## Your assignment:
Across the data below, in how many lines does the word "edge" appear? Give only the number.

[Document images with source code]
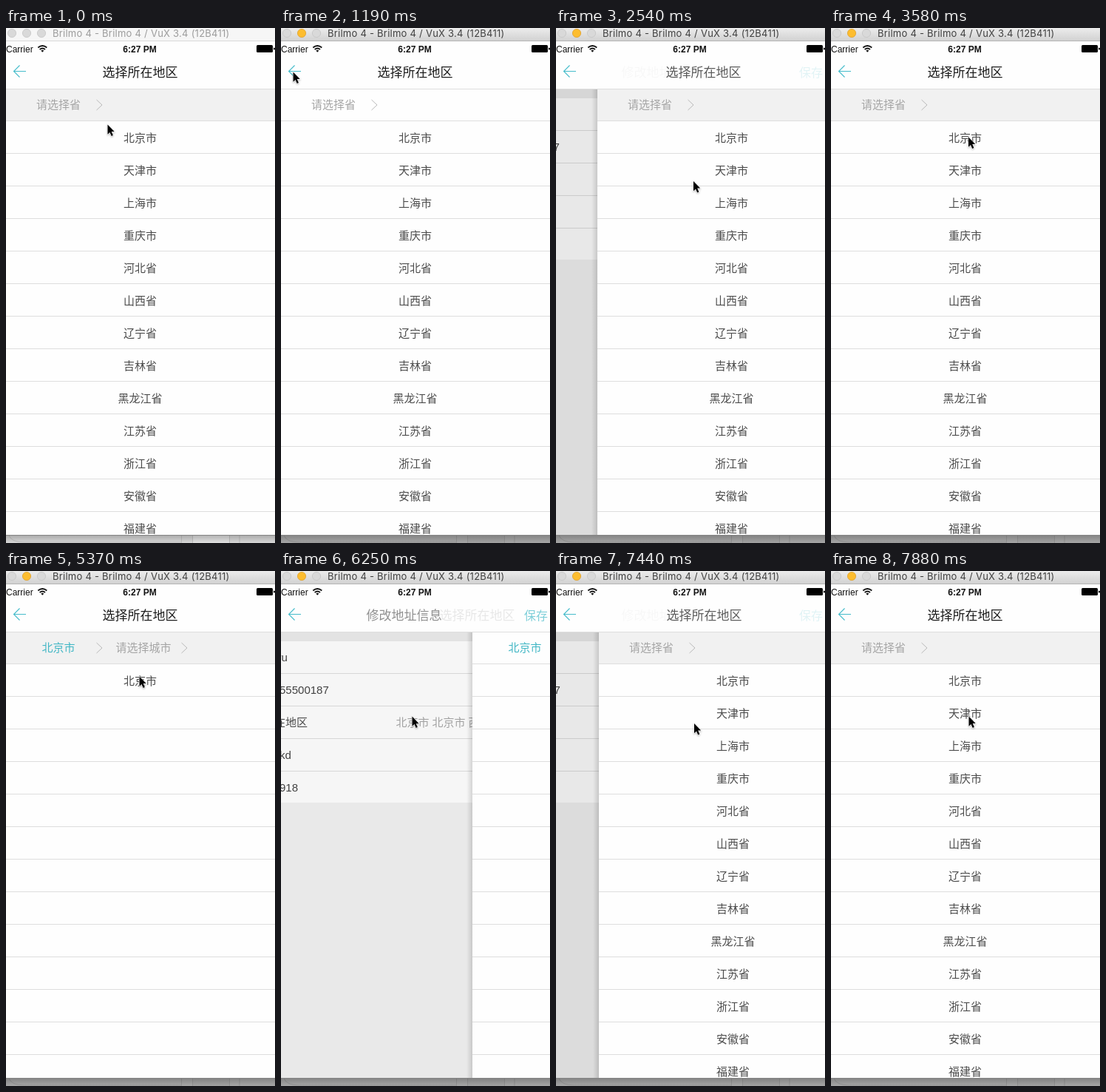
Recreate the animation shown at these times as an HTML page. Size 364 px wide and 696 px high, loop 8000 ms.

```html
<!DOCTYPE html>
<html lang="zh-CN">
<head>
<meta charset="utf-8">
<title>选择所在地区</title>
<style>
html, body { margin: 0; width: 100%; height: 100%; overflow: hidden; background: #fff; }
svg { display: block; width: 364px; height: 696px; }
text { font-family: "Liberation Sans", "Noto Sans CJK SC", "Noto Sans CJK", sans-serif; font-size: 15px; fill: #444; }
.cjk { font-family: "Noto Sans CJK SC", "Noto Sans CJK", sans-serif; font-weight: 300; fill: #4c4c4c; }
.mid { text-anchor: middle; }
.end { text-anchor: end; }
.nav { font-size: 17px; fill: #1c1c1c; }
.save { font-size: 16px; fill: #45bac8; }
.caption { font-family: Inter, "Open Sans", sans-serif; font-size: 13px; letter-spacing: .25px; }
.status { font-size: 12px; fill: #111; }
.line { fill: #dedede; }
.thin { fill: none; stroke: #bababa; stroke-width: 1; }
</style>
</head>
<body>
<svg id="stage" viewBox="0 0 364 696">
  <defs>
    <linearGradient id="bar" x2="0" y2="1">
      <stop offset="0" stop-color="#ececec"/><stop offset="1" stop-color="#d2d2d2"/>
    </linearGradient>
    <linearGradient id="shade" x2="0" y2="1">
      <stop offset="0" stop-opacity=".24"/><stop offset="1" stop-opacity=".03"/>
    </linearGradient>
    <linearGradient id="edge">
      <stop offset="0" stop-opacity="0"/><stop offset="1" stop-opacity=".14"/>
    </linearGradient>
    <clipPath id="view"><rect y="83" width="364" height="602"/></clipPath>
  </defs>

  <rect width="364" height="696" fill="#fefefe"/>

  <g id="desk">
    <rect id="deskFill" y="685" width="364" height="11"/>
    <rect id="deskPanel" x="253" y="685" width="49" height="11"/>
    <path d="M4 686q4 9 20 9H237M252.500 685v11M302.500 685v11M316 685v11M237.500 686v10" fill="none" stroke="#000" stroke-opacity=".11"/>
    <rect y="685" width="364" height="11" fill="url(#shade)"/>
    <rect y="685" width="364" height="1" fill="#858585"/>
  </g>

  <rect id="caption" width="364" height="17"/>
  <rect id="captionLine" y="17" width="364" height="1"/>
  <g id="lights"></g>
  <text id="captionText" class="caption" x="63" y="12">Brilmo 4 - Brilmo 4 / VuX 3.4 (12B411)</text>

  <text class="status" x="0" y="33">Carrier</text>
  <g fill="none" stroke="#111" stroke-width="1.7">
    <path d="M43.300 26.500q6-5 12 0M45.600 29q3.700-3 7.400 0"/>
    <path d="M47.300 30.500q2-1.500 4 0l-2 2.200z" fill="#111" stroke="none"/>
  </g>
  <text class="status mid" x="181" y="33" font-weight="bold">6:27 PM</text>
  <rect x="339" y="23" width="22" height="10" rx="1.500"/>
  <path d="M362 26.500q2 0 2 1.500t-2 1.500z"/>

  <g clip-path="url(#view)">
    <g id="form">
      <rect width="484" y="83" height="602" fill="#f1f1f1"/>
      <rect width="484" y="83" height="12" fill="#eaeaea"/>
      <rect width="484" y="95" height="218" fill="#fefefe"/>
      <g id="fields"></g>
      <text class="cjk" x="9" y="210">所在地区</text>
      <text id="area" class="cjk end" x="331.5" y="210" style="fill:#a8a8a8;word-spacing:.7px"></text>
      <path d="M346.500 198.500l6 6-6 6" fill="none" stroke="#bbb" stroke-width="1.800"/>
    </g>
    <rect id="dim" y="83" width="364" height="602"/>
    <g id="list">
      <rect id="shadow" x="-8" y="83" width="8" height="602" fill="url(#edge)"/>
      <rect y="83" width="364" height="602" fill="#fefefe"/>
      <rect id="strip" y="83" width="364" height="42"/>
      <g id="crumbs"></g>
      <g id="rows"></g>
    </g>
  </g>

  <rect class="line" y="82" width="364" height="1"/>
  <path d="M27 58.500H10.500M18.500 50.500l-8 8 8 8" fill="none" stroke="#45bccb" stroke-width="1.100"/>
  <text id="listTitle" class="cjk nav mid" x="181.500" y="66">选择所在地区</text>
  <text id="formTitle" class="cjk nav mid" x="181.500" y="66">修改地址信息</text>
  <text id="save" class="cjk save end" x="361" y="66">保存</text>

  <path id="pointer" d="M0 0v13.200l3-2.800 2.200 5 2.200-1-2.200-4.800h4z" stroke="#fff" stroke-width="1.100"
    paint-order="stroke" style="filter:drop-shadow(0 1px 1px rgba(0,0,0,.3))"/>
</svg>
<script>
// The list travels its own width plus its shadow
const LOOP = 8000, STEP = 148.7, TRAVEL = 372, PARALLAX = 109;
const $ = id => document.getElementById(id);
const set = (id, attrs) => {
  for (const key in attrs) $(id).setAttribute(key, attrs[key]);
};

const levels = [
  {
    rows: "北京市 天津市 上海市 重庆市 河北省 山西省 辽宁省 吉林省 黑龙江省 江苏省 浙江省 安徽省 福建省",
    crumbs: ["请选择省"]
  },
  { rows: "北京市", crumbs: ["北京市", "请选择城市"] },
  {
    rows: "东城区 西城区 崇文区 宣武区 朝阳区 丰台区 石景山区 海淀区 门头沟区 房山区 通州区 顺义区 昌平区",
    crumbs: ["北京市", "北京市", "请选择地区"]
  }
];

// time, x, y of the pointer tip
const path = [
  [0, 137.5, 130.5], [149, 137.5, 130.5], [760, 17, 59], [1190, 16.5, 59.5],
  [1636, 177.5, 227], [2090, 186, 207], [3123, 186, 207], [3569, 186, 147.5],
  [4030, 186, 147], [4461, 174, 107], [4758, 180, 141], [5353, 180.5, 142.5],
  [5800, 178, 192], [6097, 178, 195], [6543, 176, 201], [6691, 175.5, 204.5],
  [6990, 185, 207], [7435, 187, 206], [7881, 186.5, 196.5]
];

function pointerAt(t) {
  const i = path.findIndex(p => p[0] > t);
  if (i < 0) return path[path.length - 1].slice(1);
  const [a, b] = [path[i - 1], path[i]];
  const u = (t - a[0]) / (b[0] - a[0]);
  const ease = u * u * (3 - 2 * u);
  return [1, 2].map(k => a[k] + (b[k] - a[k]) * ease);
}

// Remaining share of a critically damped slide
function rest(ms) {
  const w = Math.max(0, ms) * 0.017;
  return (1 + w) * Math.exp(-w);
}

function coverAt(t) {
  if (t < 2330) return rest(t - 1200);
  if (t < 6103) return 1 - rest(t - 2330);
  if (t < 7240) return rest(t - 6103);
  return 1 - rest(t - 7240);
}

const levelAt = t => t < 3860 || t > 7000 ? 0 : t < 5490 ? 1 : 2;

$("fields").innerHTML = ["lanyu", "12055500187", "", "406kd", "900918"].map((value, i) => {
  const y = 95 + i * 44;
  const line = i ? `<rect class="line" x="9" y="${y - 1}" width="475" height="1"/>` : "";
  return `${line}<text x="6" y="${y + 27}">${value}</text>`;
}).join("");

let shown = -1;
function showLevel(n) {
  if (n === shown) return;
  shown = n;
  const { rows, crumbs } = levels[n];
  const names = rows.split(" ");
  let out = "";
  for (let i = 0; i < 13; i++) {
    const y = 125 + i * 44;
    out += `<rect class="line" y="${y}" width="364" height="1"/>
      <text class="cjk mid" x="181.5" y="${y + 28.5}">${names[i] || ""}</text>`;
  }
  $("rows").innerHTML = out;
  $("crumbs").innerHTML = crumbs.map((name, i) => {
    const x = 71 + i * 115;
    const color = i < crumbs.length - 1 ? "#42b7c5" : "#a5a5a5";
    const arrow = i < 2 ? `<path class="thin" d="M${x + 51.5} 97l7.500 7-7.500 7"/>` : "";
    return `<text class="cjk mid" x="${x}" y="109" style="fill:${color}">${name}</text>${arrow}`;
  }).join("");
}

function showWindow(active) {
  set("caption", { fill: active ? "url(#bar)" : "#f6f6f6" });
  set("captionLine", { fill: active ? "#b4b4b4" : "#dadada" });
  $("captionText").style.fill = active ? "#404040" : "#9c9c9c";
  set("deskFill", { fill: active ? "#acacac" : "#dedede" });
  set("deskPanel", { fill: active ? "#a8a8a8" : "#e8e8e8" });
  $("lights").innerHTML = [8, 28, 48].map((x, i) => {
    const [fill, edge] = active && i === 1 ? ["#fdbd2f", "#dfa02c"] : ["#d9d9d9", "#c6c6c6"];
    return `<circle cx="${x}" cy="7" r="5.600" fill="${fill}" stroke="${edge}" stroke-width=".8"/>`;
  }).join("");
}

let wasActive = null;
function draw(time) {
  const t = Math.floor((time % LOOP + 3) / STEP) * STEP;
  const cover = coverAt(t);
  const active = t > 740;
  if (active !== wasActive) showWindow(wasActive = active);

  showLevel(levelAt(t));
  const leaving = (t > 1180 && t < 2300) || (t > 6080 && t < 7200);
  set("strip", { fill: leaving ? "#fefefe" : "#f1f1f1" });
  set("list", { transform: `translate(${Math.round(TRAVEL * (1 - cover))} 0)` });
  set("shadow", { opacity: Math.min(1, cover * 4) });
  set("form", { transform: `translate(${-Math.round(PARALLAX * cover)} 0)` });
  set("dim", { opacity: cover * 0.1 });
  $("area").textContent = "北京市 北京市 " + (t < 5960 ? "崇文区" : "西城区");

  set("listTitle", { opacity: cover ** 2, transform: `translate(${Math.round(120 * (1 - cover))} 0)` });
  set("formTitle", { opacity: (1 - cover) ** 2, transform: `translate(${-Math.round(50 * cover)} 0)` });
  set("save", { opacity: 1 - cover });
  set("pointer", { transform: `translate(${pointerAt(t).join(" ")})` });
}

let start = null;
function tick(now) {
  if (start === null) start = now;
  draw(now - start);
  requestAnimationFrame(tick);
}
draw(0);
requestAnimationFrame(tick);
</script>
</body>
</html>
```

## Answer to this exercise:
4